In countries around the world, law enforcement is losing the war on drugs, researchers say. Their evidence: Across two decades of data, purity of illegal substances is up and cost is down, the BBC reports. "These findings suggest that expanding efforts at controlling the global illegal drug market through law enforcement are failing," says the report by the Vancouver-based International Center for Science in Drug Policy. Researchers reviewed the drug supply in the US, Europe, and Australia, as well as production in Latin America, Afghanistan, southeast Asia, and elsewhere, CNN reports.

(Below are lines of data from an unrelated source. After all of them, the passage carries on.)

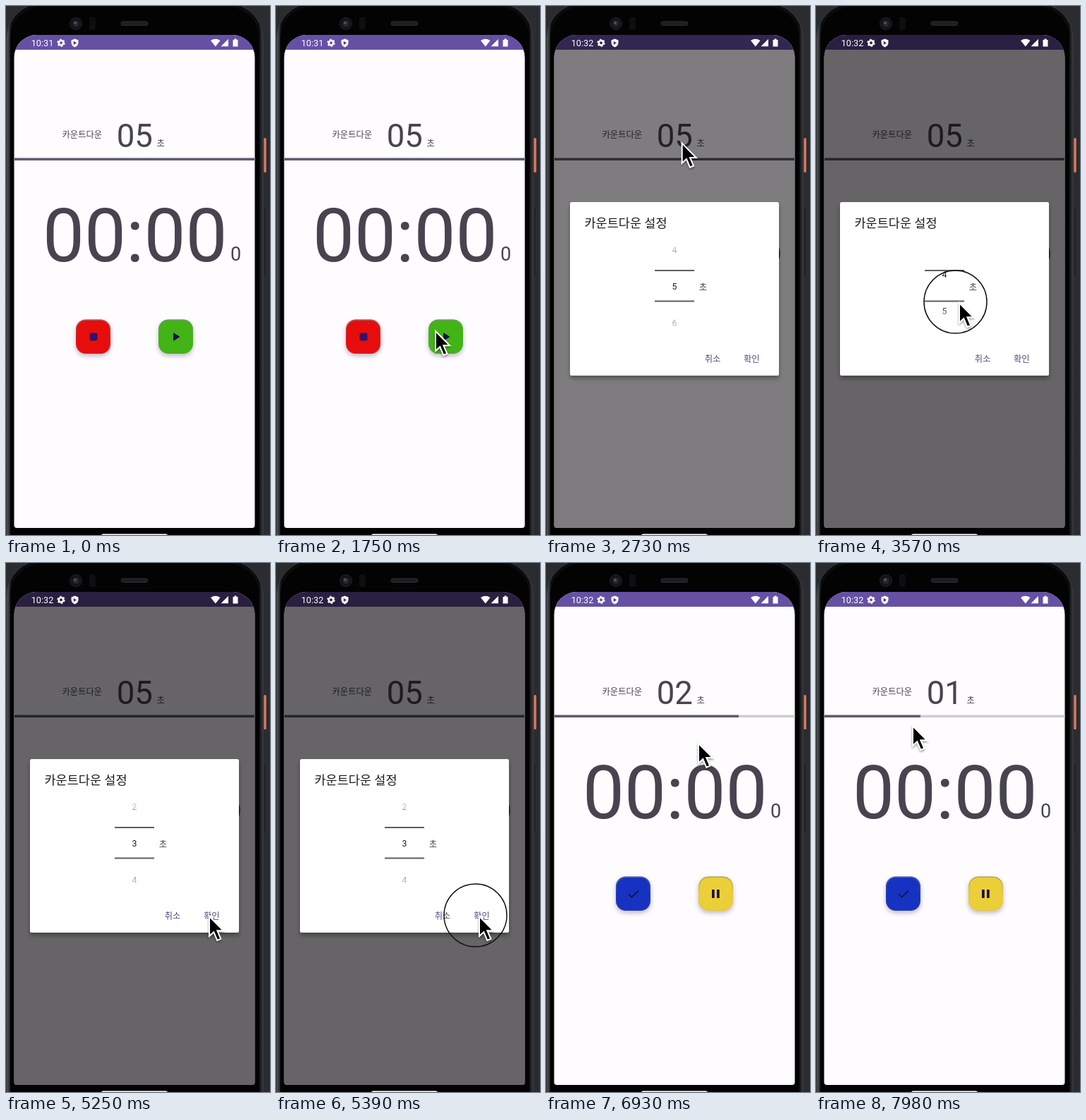
These frames come from a looping animation (374x750 px, 8000 ms). An HTML page:

```html
<!DOCTYPE html>
<html lang="ko">
<head>
<meta charset="utf-8">
<title>카운트다운</title>
<style>
html, body { margin: 0; width: 100%; height: 100%; overflow: hidden; background: #2b2c30; }
svg { display: block; width: 374px; height: 750px; }
text { font-family: Roboto, "Noto Sans CJK KR", "Noto Sans CJK", sans-serif; font-size: 12.3px; fill: #47444f; }
.mid { text-anchor: middle; }
.white, #clock { fill: #fff; }
.ink { fill: #1d1b20; }
.action { fill: #55487f; }
</style>
</head>
<body>
<svg viewBox="0 0 374 750">
  <defs>
    <clipPath id="screen"><path d="M11.5 73A32 32 0 0 1 43.5 41H320.5A32 32 0 0 1 352.5 73V736A4 4 0 0 1 348.5 740H15.5A4 4 0 0 1 11.5 736Z"/></clipPath>
    <linearGradient id="edge">
      <stop offset="0" stop-color="#5a5c60"/><stop offset=".018" stop-color="#0b0c0d"/>
      <stop offset=".985" stop-color="#0b0c0d"/><stop offset="1" stop-color="#38393d"/>
    </linearGradient>
    <linearGradient id="fade" gradientUnits="userSpaceOnUse" x1="0" y1="332" x2="0" y2="464">
      <stop offset="0" stop-color="#000"/><stop offset=".33" stop-color="#fff"/>
      <stop offset=".67" stop-color="#fff"/><stop offset="1" stop-color="#000"/>
    </linearGradient>
    <mask id="wheelMask" maskUnits="userSpaceOnUse" x="150" y="332" width="64" height="132" style="color-interpolation:sRGB">
      <rect x="150" y="332" width="64" height="132" fill="url(#fade)"/>
    </mask>
    <linearGradient id="rim" x1="0" y1="0" x2="0" y2="1">
      <stop offset="0" stop-color="#888" stop-opacity=".6"/><stop offset=".5" stop-color="#888" stop-opacity=".08"/>
    </linearGradient>
    <filter id="lift" x="-40%" y="-40%" width="180%" height="180%"><feDropShadow dx="0" dy="3" stdDeviation="3" flood-color="#201030" flood-opacity=".28"/></filter>
    <filter id="soft" x="-20%" y="-20%" width="140%" height="140%"><feDropShadow dx="0" dy="4" stdDeviation="3" flood-opacity=".32"/></filter>
    <filter id="shade" x="-50%" y="-50%" width="200%" height="200%"><feDropShadow dx="0" dy="2" stdDeviation="1.5" flood-opacity=".4"/></filter>
  </defs>

  <!-- phone body -->
  <rect width="374" height="750" fill="#2b2c30"/>
  <rect x="365.3" y="187" width="3.4" height="49" rx="1.5" fill="#dc7a61"/>
  <rect x="366" y="286" width="1.5" height="96" fill="#1e1f22"/>
  <rect x="1" y="-4" width="363" height="820" rx="50" fill="url(#edge)" stroke="#3c3d41"/>
  <rect x="6" y="1" width="353" height="810" rx="45" fill="#030304"/>
  <circle cx="99" cy="25" r="8.5" fill="#131417" stroke="#202226"/>
  <circle cx="99" cy="25" r="4.5" fill="#25282d"/>
  <circle cx="98" cy="24" r="1.8" fill="#555b62"/>
  <rect x="118" y="16" width="9" height="18" rx="2" fill="#0d0e10"/>
  <rect x="163" y="22" width="38" height="5.5" rx="2.7" fill="#1d1e21" stroke="#2c2d31"/>
  <rect x="135" y="748.5" width="94" height="5" rx="2.5" fill="#fff"/>

  <!-- app -->
  <g clip-path="url(#screen)">
    <rect x="11" y="41" width="342" height="700" fill="#fffcff"/>
    <rect x="11" y="41" width="342" height="21" fill="#6650a4"/>
    <text x="79.5" y="187">카운트다운</text>
    <text id="count" class="mid" x="182.3" y="199.5" style="font-size:45.5px">05</text>
    <text x="213.5" y="199">초</text>
    <rect x="11" y="215.5" width="342" height="3.5" fill="#cdccce"/>
    <rect id="bar" x="11" y="215.5" width="342" height="3.5" fill="#5f5b71"/>
    <text class="mid" x="182.7" y="362" style="font-size:105px">00:00</text>
    <text class="mid" x="325.7" y="361" style="font-size:27px">0</text>

    <g id="idle">
      <g filter="url(#lift)"><rect x="99" y="444.5" width="49" height="48.5" rx="14" fill="#e70c0e"/><rect x="216" y="444.5" width="49" height="48.5" rx="14" fill="#43b414"/></g>
      <rect x="119.3" y="464.3" width="9.4" height="9.4" rx="1" fill="#27128a" stroke="#4a1038" stroke-width="1.5"/>
      <path d="M237 463V475L246.5 469Z" fill="#1c1048"/>
    </g>
    <g id="active" display="none">
      <g filter="url(#lift)"><rect x="99" y="444.5" width="49" height="48.5" rx="14" fill="#1731c0"/><rect x="216" y="444.5" width="49" height="48.5" rx="14" fill="#ebcf39"/></g>
      <path d="M117 469.5L121.500 473.7L131 464.3" fill="none" stroke="#14104f" stroke-width="1.7"/>
      <path d="M235 463h3.7v12h-3.7zM242 463h3.7v12h-3.7z" fill="#1d1030"/>
    </g>
    <g fill="none" stroke="url(#rim)" stroke-width="1.5"><rect x="99.8" y="445.3" width="47.4" height="47" rx="13.2"/><rect x="216.8" y="445.3" width="47.4" height="47" rx="13.2"/></g>

    <rect id="dim" x="11" y="41" width="342" height="700" opacity="0"/>

    <g id="dialog" opacity="0">
      <rect x="34" y="278" width="296" height="246" rx="2.5" fill="#fff" filter="url(#soft)"/>
      <text class="ink" x="54.5" y="314" style="font-size:17.5px">카운트다운 설정</text>
      <g mask="url(#wheelMask)"><g id="wheel"></g></g>
      <path d="M154 375h56M154 418.5h56" stroke="#5f5d64" stroke-width="1.8"/>
      <text x="216.7" y="403">초</text>
      <text class="action" x="224.7" y="504.5">취소</text>
      <text class="action" x="280" y="504.5">확인</text>
    </g>
  </g>

  <!-- status bar -->
  <text id="clock" x="35.7" y="57" style="font-size:12.7px">10:31</text>
  <circle cx="78" cy="52.3" r="3.2" fill="none" stroke="#fff" stroke-width="2.5"/>
  <circle cx="78" cy="52.3" r="4.9" fill="none" stroke="#fff" stroke-width="1.5" stroke-dasharray="2.57"/>
  <path class="white" d="M97.5 46.5L102.5 48.5V52Q102.3 56.5 97.5 58.5Q92.7 56.5 92.5 52V48.5Z"/>
  <path d="M95.8 49.8V55L100 52.4Z" fill="#43366d"/>
  <path class="white" d="M290 49Q297 44.5 303.5 49L296.8 57.5ZM304.5 57.3L315 46.8V57.3ZM321.5 48h2v-1.5h3v1.5h2v9.5h-7z"/>

  <!-- pointer -->
  <circle id="ring" r="44.5" fill="none" stroke="#111" stroke-width="1.5"/>
  <path id="pointer" d="M0 0V28L6.3 22.2L11.3 34L16.3 31.8L11.3 20.3H20Z" fill="#000" stroke="#fff" stroke-width="2" filter="url(#shade)"/>
</svg>
<script>
const LOOP = 8000, STEP = 70;
const $ = id => document.getElementById(id);
const set = (id, name, value) => $(id).setAttribute(name, value);
const clamp = v => Math.max(0, Math.min(1, v));
const ramp = (t, from, to) => clamp((t - from) / (to - from));
const show = (id, on) => set(id, 'display', on ? 'inline' : 'none');

// time, x, y of the pointer tip
const path = [
  [280, 266, 664], [420, 238, 564], [560, 238, 564], [840, 130, 449], [910, 130, 449],
  [1190, 236, 465], [1330, 238, 466], [1750, 226, 461], [1820, 226, 461], [2100, 199, 188],
  [2310, 192, 173], [2660, 192, 172], [3290, 198, 376], [3430, 198, 376], [3570, 203, 421],
  [3710, 208, 459], [4270, 208, 459], [4970, 290, 499], [5250, 288, 501], [5530, 288, 501],
  [5880, 255, 463], [6160, 255, 463], [6720, 225, 262], [7560, 189, 237], [7980, 137, 231]
];
const presses = [[2450, 2590], [3430, 3780], [5390, 5460], [6020, 6160]];
const scroll = [[3430, 0], [3500, 12], [3570, 35], [3710, 76], [3850, 95], [4060, 104]];

// Interpolated values of a key list at time t
function at(keys, t) {
  if (t <= keys[0][0]) return keys[0].slice(1);
  const i = keys.findIndex(k => k[0] > t);
  if (i < 0) return keys[keys.length - 1].slice(1);
  const a = keys[i - 1], b = keys[i], p = ramp(t, a[0], b[0]);
  return a.slice(1).map((v, j) => v + (b[j + 1] - v) * p);
}

for (let n = 1; n < 9; n++)
  $('wheel').innerHTML += `<text class="mid ink" x="182" y="${402.3 + (n - 5) * 52}">${n}</text>`;

const START = 6170, SECONDS = 3;

function render(t) {
  const running = t >= START;
  const left = SECONDS * 10 - Math.max(0, Math.floor((t - START) / 100));
  const seconds = running ? Math.floor(left / 10) : t < 5500 ? 5 : SECONDS;
  $('count').textContent = '0' + seconds;
  $('clock').textContent = t < 2240 ? '10:31' : '10:32';
  set('bar', 'width', 0.5 + 341 * left / (SECONDS * 10));
  show('idle', !running);
  show('active', running);

  set('dialog', 'opacity', ramp(t, 2540, 2668) - ramp(t, 5500, 5640));
  set('dim', 'opacity', 0.6 * (ramp(t, 2540, 2765) - ramp(t, 5500, 5720)));
  set('wheel', 'transform', `translate(0 ${at(scroll, t)[0]})`);

  const [x, y] = at(path, t);
  set('pointer', 'transform', `translate(${x} ${y})`);
  set('ring', 'transform', `translate(${x - 5.5} ${y - 1.5})`);
  show('pointer', t >= path[0][0]);
  show('ring', presses.some(([down, up]) => t >= down && t < up));
}

function tick() {
  const t = performance.now() % LOOP;
  render(Math.floor(t / STEP) * STEP);
  requestAnimationFrame(tick);
}
tick();
</script>
</body>
</html>
```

Among their findings: Between 1990 and 2007, heroin, cocaine, and cannabis prices dropped at least 80% in the US—even as the three drugs saw purity increase 60%, 11%, and 161%, respectively. Meanwhile, drug seizures have been on the rise since 1990 across most of the world. It's time, says the center's scientific chair, to "place community health and safety at the forefront of our efforts, and consider drug use a public health issue rather than a criminal justice issue." Calling the war on drugs a "miserable failure," an official with the Transform Drug Policy Foundation adds, "We desperately need to shift the regime from a prohibitionist one to one of legal regulation." (Read more War on Drugs stories.)